Police are appealing to people with information on officers living larger than their professional earnings, to come forward and assist in ongoing lifestyle audits meant to flush out and prosecute corrupt officers.
The audits were launched in 2017, following allegations that most police officers were driving around in expensive vehicles, while some owned a fleet of commuter omnibuses and pirate taxis, a lifestyle which maybe questionable considering their earnings.
A lifestyle audit involves verification of an individual’s personal expenditure patterns to determine if they are consistent with their sources of income that include salary.
Those who fail the audit will be charged in terms of the law, with a possibility of being dismissed from the police service.

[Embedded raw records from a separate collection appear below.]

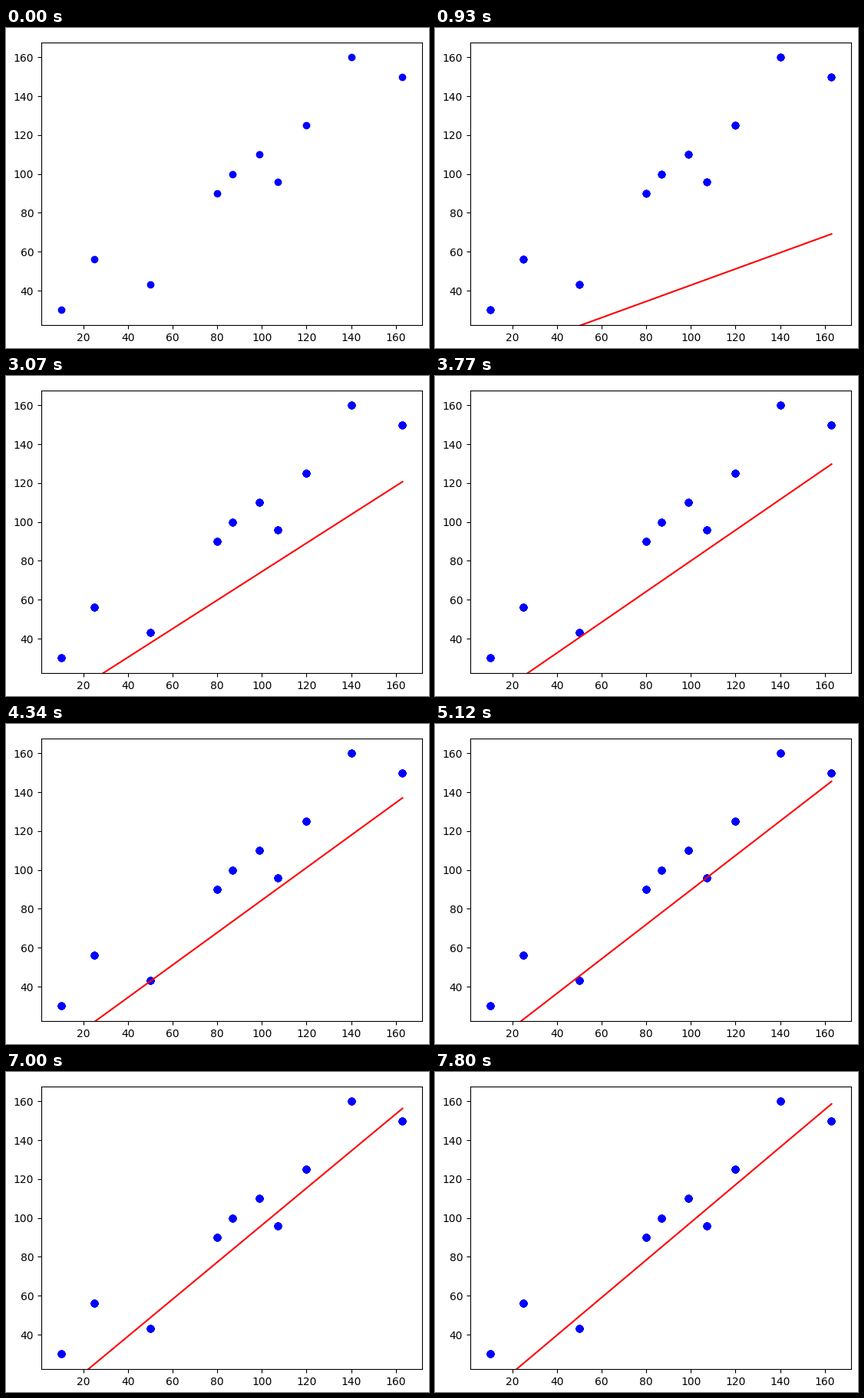
A matplotlib script for the animation above (8000 ms loop, 551 px wide and 418 px high).

```python
import numpy as np
import matplotlib.pyplot as plt
from matplotlib.animation import FuncAnimation

W, H, DPI = 551, 418, 100
LOOP, TICK = 8000, 20
RATE = 1e-5

X = np.array([10, 25, 50, 80, 87, 99, 107, 120, 140, 163], float)
Y = np.array([30, 56, 43, 90, 100, 110, 96, 125, 160, 150], float)

# moments (ms) at which the next descent step is shown
STEPS = [0, 30, 290, 600, 930, 1310, 1550, 1830, 2210, 2510, 2820, 3070,
         3460, 3770, 4080, 4340, 4590, 4830, 5120, 5400, 5650, 5950,
         6310, 6690, 7000, 7380, 7800]


def descend(count, slope=0.0, bias=1.0):
    """Gradient descent for y = slope * x + bias, one pair per step."""
    fits = []
    for _ in range(count):
        err = slope * X + bias - Y
        slope -= RATE * np.mean(err * X)
        bias -= RATE * np.mean(err)
        fits.append((slope, bias))
    return fits


def padded(v, size):
    """Data limits widened by a 3 px marker radius and a 5 % margin."""
    span = np.ptp(v)
    pad = 3 * 1.1 * span / size
    edge = pad + 0.05 * (span + 2 * pad)
    return v.min() - edge, v.max() + edge


FITS = descend(len(STEPS))
POINTS = np.column_stack([X, Y])

fig = plt.figure(figsize=(W / DPI, H / DPI), dpi=DPI, facecolor="white")
ax = fig.add_axes([46 / W, 29.8 / H, 496 / W, 369.6 / H])
ax.set_xlim(padded(X, 496))
ax.set_ylim(padded(Y, 369.6))
ax.set_xticks(range(20, 161, 20))
ax.set_yticks(range(40, 161, 20))

dots = ax.scatter(X, Y, s=36, color="blue", linewidths=1)
line, = ax.plot([], [], color="red", linewidth=1.5)
ends = np.array([X[0], X[-1]])


def update(i):
    t = i * TICK + TICK / 2
    n = int(np.searchsorted(STEPS, t, side="right"))
    slope, bias = FITS[n - 1]
    line.set_data(ends, slope * ends + bias)
    # the dots are painted once more with every step, so their rims harden
    dots.set_offsets(np.tile(POINTS, (n, 1)))
    return dots, line


anim = FuncAnimation(fig, update, frames=LOOP // TICK, interval=TICK,
                     repeat=True, repeat_delay=0, blit=False)
plt.show()
```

In an interview, national police spokesperson Assistant Commissioner Paul Nyathi said the audits were ongoing and extended a call to those with information on officers with wealth that is not commensurate with their earnings, to assist the audit teams.
“So far, a number of officers have been asked to account for their wealth. We are inviting those with evidence of corruption or information on our officers with ill-gotten wealth to come forward and assist us.
“We would also want to urge the media and members of the public to report any officer involved in any criminal or corrupt activities and those with ill-gotten wealth. There is no room for corruption in the ZRP,” Asst Comm Nyathi said.
He said from those audited so far, some managed to justify their wealth.
“From those summoned so far, we picked that some bought houses and cars from the money they got after being sent on United Nations (UN) peace-keeping missions.
“Some were fortunate enough to benefit from the land reform programme where they were allocated farms. A number of our officers are doing well on their farms,” said Asst Comm Nyathi.
However, Asst Comm Nyathi said, some officers who have been engaging in corrupt activities were arrested and have been appearing before the courts.
Asst Comm Nyathi said the police service will not have mercy on those proved to be corrupt.
“I would like to assure everyone that the exercise is very serious and the corrupt will be arrested and prosecuted.
“There is a policy which is being judiciously followed by the organisation and members are aware that any form of dishonesty or criminality, the law will be applied without fear or favour.
“They will be discharged from service,” he said.
Police notified the public of their intention to launch the audits in October 2017, but the issue went quiet until last week when The Herald made a follow up.